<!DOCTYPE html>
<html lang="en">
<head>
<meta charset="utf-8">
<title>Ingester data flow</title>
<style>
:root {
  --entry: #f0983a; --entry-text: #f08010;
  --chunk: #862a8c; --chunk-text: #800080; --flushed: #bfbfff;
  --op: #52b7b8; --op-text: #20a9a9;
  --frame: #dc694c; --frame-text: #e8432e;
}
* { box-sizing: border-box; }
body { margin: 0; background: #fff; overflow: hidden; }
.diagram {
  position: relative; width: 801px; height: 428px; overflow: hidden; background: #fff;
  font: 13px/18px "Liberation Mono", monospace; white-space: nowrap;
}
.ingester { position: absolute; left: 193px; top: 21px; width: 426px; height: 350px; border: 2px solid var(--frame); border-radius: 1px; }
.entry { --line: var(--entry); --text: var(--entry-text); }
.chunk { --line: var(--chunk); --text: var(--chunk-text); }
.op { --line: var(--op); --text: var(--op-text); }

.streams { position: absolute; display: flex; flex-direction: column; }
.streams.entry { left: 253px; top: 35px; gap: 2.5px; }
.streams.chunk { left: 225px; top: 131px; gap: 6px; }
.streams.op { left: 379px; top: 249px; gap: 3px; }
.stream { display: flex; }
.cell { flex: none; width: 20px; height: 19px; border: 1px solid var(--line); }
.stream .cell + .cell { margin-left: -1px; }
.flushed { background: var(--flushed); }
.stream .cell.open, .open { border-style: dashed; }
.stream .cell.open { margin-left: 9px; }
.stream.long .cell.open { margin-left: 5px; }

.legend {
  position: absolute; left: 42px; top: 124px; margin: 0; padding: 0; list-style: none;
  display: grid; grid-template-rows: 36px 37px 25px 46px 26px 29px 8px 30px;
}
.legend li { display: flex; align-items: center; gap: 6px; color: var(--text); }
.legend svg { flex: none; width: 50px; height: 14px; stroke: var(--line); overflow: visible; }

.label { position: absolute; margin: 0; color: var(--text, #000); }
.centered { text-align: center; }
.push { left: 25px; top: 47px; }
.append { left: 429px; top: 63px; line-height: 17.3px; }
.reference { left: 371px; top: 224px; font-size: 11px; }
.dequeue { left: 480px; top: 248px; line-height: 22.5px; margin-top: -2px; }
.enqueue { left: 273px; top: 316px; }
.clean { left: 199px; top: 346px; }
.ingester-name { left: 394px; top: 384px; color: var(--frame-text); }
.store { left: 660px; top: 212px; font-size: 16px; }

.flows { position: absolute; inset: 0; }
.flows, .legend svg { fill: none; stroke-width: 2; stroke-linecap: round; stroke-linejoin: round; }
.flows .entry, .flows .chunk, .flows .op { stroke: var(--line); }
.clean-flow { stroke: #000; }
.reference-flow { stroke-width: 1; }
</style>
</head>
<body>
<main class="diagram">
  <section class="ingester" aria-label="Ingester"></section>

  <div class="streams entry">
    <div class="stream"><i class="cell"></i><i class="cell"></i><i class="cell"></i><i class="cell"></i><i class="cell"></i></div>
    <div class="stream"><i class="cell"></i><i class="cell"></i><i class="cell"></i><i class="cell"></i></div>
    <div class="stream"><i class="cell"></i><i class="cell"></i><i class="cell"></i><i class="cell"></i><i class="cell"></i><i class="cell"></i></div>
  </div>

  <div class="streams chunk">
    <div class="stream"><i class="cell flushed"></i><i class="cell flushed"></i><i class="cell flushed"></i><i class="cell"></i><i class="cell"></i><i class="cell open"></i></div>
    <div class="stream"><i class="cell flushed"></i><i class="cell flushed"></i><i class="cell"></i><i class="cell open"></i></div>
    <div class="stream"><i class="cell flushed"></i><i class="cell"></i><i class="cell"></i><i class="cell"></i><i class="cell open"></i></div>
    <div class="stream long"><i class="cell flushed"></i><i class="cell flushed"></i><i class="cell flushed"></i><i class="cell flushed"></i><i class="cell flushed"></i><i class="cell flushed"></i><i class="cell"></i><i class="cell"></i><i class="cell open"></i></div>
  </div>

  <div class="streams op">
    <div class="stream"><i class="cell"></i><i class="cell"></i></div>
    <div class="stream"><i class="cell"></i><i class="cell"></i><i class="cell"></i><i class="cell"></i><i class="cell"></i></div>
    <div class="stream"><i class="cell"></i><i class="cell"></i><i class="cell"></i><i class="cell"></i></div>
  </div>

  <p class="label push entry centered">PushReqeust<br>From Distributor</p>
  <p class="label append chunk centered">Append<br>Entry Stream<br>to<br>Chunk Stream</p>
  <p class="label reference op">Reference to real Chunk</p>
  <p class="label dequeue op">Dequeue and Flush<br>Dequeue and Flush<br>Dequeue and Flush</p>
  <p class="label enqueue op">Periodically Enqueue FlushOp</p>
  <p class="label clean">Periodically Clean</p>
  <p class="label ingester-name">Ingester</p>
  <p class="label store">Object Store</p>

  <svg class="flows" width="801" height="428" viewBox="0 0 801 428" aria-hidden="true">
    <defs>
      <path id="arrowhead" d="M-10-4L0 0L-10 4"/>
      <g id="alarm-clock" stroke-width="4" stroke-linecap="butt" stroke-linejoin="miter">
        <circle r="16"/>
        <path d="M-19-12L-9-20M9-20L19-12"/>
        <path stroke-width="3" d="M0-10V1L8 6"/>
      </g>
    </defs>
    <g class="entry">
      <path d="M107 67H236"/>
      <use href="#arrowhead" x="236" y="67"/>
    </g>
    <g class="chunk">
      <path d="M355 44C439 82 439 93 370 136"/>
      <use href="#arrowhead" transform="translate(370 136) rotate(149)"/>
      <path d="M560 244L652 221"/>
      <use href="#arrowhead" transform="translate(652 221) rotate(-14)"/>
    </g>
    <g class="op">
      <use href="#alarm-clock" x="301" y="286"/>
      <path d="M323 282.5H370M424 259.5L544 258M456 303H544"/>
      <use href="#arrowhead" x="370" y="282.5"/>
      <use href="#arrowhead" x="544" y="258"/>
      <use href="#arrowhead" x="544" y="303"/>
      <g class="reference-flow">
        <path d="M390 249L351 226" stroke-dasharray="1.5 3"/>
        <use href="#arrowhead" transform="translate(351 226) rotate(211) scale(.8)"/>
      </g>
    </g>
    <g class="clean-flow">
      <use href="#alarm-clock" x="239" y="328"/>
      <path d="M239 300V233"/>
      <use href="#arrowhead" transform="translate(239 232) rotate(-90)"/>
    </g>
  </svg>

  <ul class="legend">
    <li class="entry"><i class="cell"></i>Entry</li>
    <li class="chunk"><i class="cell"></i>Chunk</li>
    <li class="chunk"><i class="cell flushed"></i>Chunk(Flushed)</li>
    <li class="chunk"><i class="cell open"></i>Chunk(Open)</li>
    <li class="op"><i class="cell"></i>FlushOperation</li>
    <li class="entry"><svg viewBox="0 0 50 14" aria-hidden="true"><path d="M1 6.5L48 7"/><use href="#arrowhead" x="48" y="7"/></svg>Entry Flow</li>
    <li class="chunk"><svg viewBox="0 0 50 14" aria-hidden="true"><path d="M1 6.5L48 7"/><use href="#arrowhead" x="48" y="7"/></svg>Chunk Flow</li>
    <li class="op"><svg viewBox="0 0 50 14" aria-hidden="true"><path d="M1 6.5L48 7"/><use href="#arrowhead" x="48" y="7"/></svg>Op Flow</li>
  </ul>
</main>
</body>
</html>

* * * *

• [Required action]: Reproduce the entire listing above exactly, leaving nothing out.

• [Exercise output]:
<!DOCTYPE html>
<html lang="en">
<head>
<meta charset="utf-8">
<title>Ingester data flow</title>
<style>
:root {
  --entry: #f0983a; --entry-text: #f08010;
  --chunk: #862a8c; --chunk-text: #800080; --flushed: #bfbfff;
  --op: #52b7b8; --op-text: #20a9a9;
  --frame: #dc694c; --frame-text: #e8432e;
}
* { box-sizing: border-box; }
body { margin: 0; background: #fff; overflow: hidden; }
.diagram {
  position: relative; width: 801px; height: 428px; overflow: hidden; background: #fff;
  font: 13px/18px "Liberation Mono", monospace; white-space: nowrap;
}
.ingester { position: absolute; left: 193px; top: 21px; width: 426px; height: 350px; border: 2px solid var(--frame); border-radius: 1px; }
.entry { --line: var(--entry); --text: var(--entry-text); }
.chunk { --line: var(--chunk); --text: var(--chunk-text); }
.op { --line: var(--op); --text: var(--op-text); }

.streams { position: absolute; display: flex; flex-direction: column; }
.streams.entry { left: 253px; top: 35px; gap: 2.5px; }
.streams.chunk { left: 225px; top: 131px; gap: 6px; }
.streams.op { left: 379px; top: 249px; gap: 3px; }
.stream { display: flex; }
.cell { flex: none; width: 20px; height: 19px; border: 1px solid var(--line); }
.stream .cell + .cell { margin-left: -1px; }
.flushed { background: var(--flushed); }
.stream .cell.open, .open { border-style: dashed; }
.stream .cell.open { margin-left: 9px; }
.stream.long .cell.open { margin-left: 5px; }

.legend {
  position: absolute; left: 42px; top: 124px; margin: 0; padding: 0; list-style: none;
  display: grid; grid-template-rows: 36px 37px 25px 46px 26px 29px 8px 30px;
}
.legend li { display: flex; align-items: center; gap: 6px; color: var(--text); }
.legend svg { flex: none; width: 50px; height: 14px; stroke: var(--line); overflow: visible; }

.label { position: absolute; margin: 0; color: var(--text, #000); }
.centered { text-align: center; }
.push { left: 25px; top: 47px; }
.append { left: 429px; top: 63px; line-height: 17.3px; }
.reference { left: 371px; top: 224px; font-size: 11px; }
.dequeue { left: 480px; top: 248px; line-height: 22.5px; margin-top: -2px; }
.enqueue { left: 273px; top: 316px; }
.clean { left: 199px; top: 346px; }
.ingester-name { left: 394px; top: 384px; color: var(--frame-text); }
.store { left: 660px; top: 212px; font-size: 16px; }

.flows { position: absolute; inset: 0; }
.flows, .legend svg { fill: none; stroke-width: 2; stroke-linecap: round; stroke-linejoin: round; }
.flows .entry, .flows .chunk, .flows .op { stroke: var(--line); }
.clean-flow { stroke: #000; }
.reference-flow { stroke-width: 1; }
</style>
</head>
<body>
<main class="diagram">
  <section class="ingester" aria-label="Ingester"></section>

  <div class="streams entry">
    <div class="stream"><i class="cell"></i><i class="cell"></i><i class="cell"></i><i class="cell"></i><i class="cell"></i></div>
    <div class="stream"><i class="cell"></i><i class="cell"></i><i class="cell"></i><i class="cell"></i></div>
    <div class="stream"><i class="cell"></i><i class="cell"></i><i class="cell"></i><i class="cell"></i><i class="cell"></i><i class="cell"></i></div>
  </div>

  <div class="streams chunk">
    <div class="stream"><i class="cell flushed"></i><i class="cell flushed"></i><i class="cell flushed"></i><i class="cell"></i><i class="cell"></i><i class="cell open"></i></div>
    <div class="stream"><i class="cell flushed"></i><i class="cell flushed"></i><i class="cell"></i><i class="cell open"></i></div>
    <div class="stream"><i class="cell flushed"></i><i class="cell"></i><i class="cell"></i><i class="cell"></i><i class="cell open"></i></div>
    <div class="stream long"><i class="cell flushed"></i><i class="cell flushed"></i><i class="cell flushed"></i><i class="cell flushed"></i><i class="cell flushed"></i><i class="cell flushed"></i><i class="cell"></i><i class="cell"></i><i class="cell open"></i></div>
  </div>

  <div class="streams op">
    <div class="stream"><i class="cell"></i><i class="cell"></i></div>
    <div class="stream"><i class="cell"></i><i class="cell"></i><i class="cell"></i><i class="cell"></i><i class="cell"></i></div>
    <div class="stream"><i class="cell"></i><i class="cell"></i><i class="cell"></i><i class="cell"></i></div>
  </div>

  <p class="label push entry centered">PushReqeust<br>From Distributor</p>
  <p class="label append chunk centered">Append<br>Entry Stream<br>to<br>Chunk Stream</p>
  <p class="label reference op">Reference to real Chunk</p>
  <p class="label dequeue op">Dequeue and Flush<br>Dequeue and Flush<br>Dequeue and Flush</p>
  <p class="label enqueue op">Periodically Enqueue FlushOp</p>
  <p class="label clean">Periodically Clean</p>
  <p class="label ingester-name">Ingester</p>
  <p class="label store">Object Store</p>

  <svg class="flows" width="801" height="428" viewBox="0 0 801 428" aria-hidden="true">
    <defs>
      <path id="arrowhead" d="M-10-4L0 0L-10 4"/>
      <g id="alarm-clock" stroke-width="4" stroke-linecap="butt" stroke-linejoin="miter">
        <circle r="16"/>
        <path d="M-19-12L-9-20M9-20L19-12"/>
        <path stroke-width="3" d="M0-10V1L8 6"/>
      </g>
    </defs>
    <g class="entry">
      <path d="M107 67H236"/>
      <use href="#arrowhead" x="236" y="67"/>
    </g>
    <g class="chunk">
      <path d="M355 44C439 82 439 93 370 136"/>
      <use href="#arrowhead" transform="translate(370 136) rotate(149)"/>
      <path d="M560 244L652 221"/>
      <use href="#arrowhead" transform="translate(652 221) rotate(-14)"/>
    </g>
    <g class="op">
      <use href="#alarm-clock" x="301" y="286"/>
      <path d="M323 282.5H370M424 259.5L544 258M456 303H544"/>
      <use href="#arrowhead" x="370" y="282.5"/>
      <use href="#arrowhead" x="544" y="258"/>
      <use href="#arrowhead" x="544" y="303"/>
      <g class="reference-flow">
        <path d="M390 249L351 226" stroke-dasharray="1.5 3"/>
        <use href="#arrowhead" transform="translate(351 226) rotate(211) scale(.8)"/>
      </g>
    </g>
    <g class="clean-flow">
      <use href="#alarm-clock" x="239" y="328"/>
      <path d="M239 300V233"/>
      <use href="#arrowhead" transform="translate(239 232) rotate(-90)"/>
    </g>
  </svg>

  <ul class="legend">
    <li class="entry"><i class="cell"></i>Entry</li>
    <li class="chunk"><i class="cell"></i>Chunk</li>
    <li class="chunk"><i class="cell flushed"></i>Chunk(Flushed)</li>
    <li class="chunk"><i class="cell open"></i>Chunk(Open)</li>
    <li class="op"><i class="cell"></i>FlushOperation</li>
    <li class="entry"><svg viewBox="0 0 50 14" aria-hidden="true"><path d="M1 6.5L48 7"/><use href="#arrowhead" x="48" y="7"/></svg>Entry Flow</li>
    <li class="chunk"><svg viewBox="0 0 50 14" aria-hidden="true"><path d="M1 6.5L48 7"/><use href="#arrowhead" x="48" y="7"/></svg>Chunk Flow</li>
    <li class="op"><svg viewBox="0 0 50 14" aria-hidden="true"><path d="M1 6.5L48 7"/><use href="#arrowhead" x="48" y="7"/></svg>Op Flow</li>
  </ul>
</main>
</body>
</html>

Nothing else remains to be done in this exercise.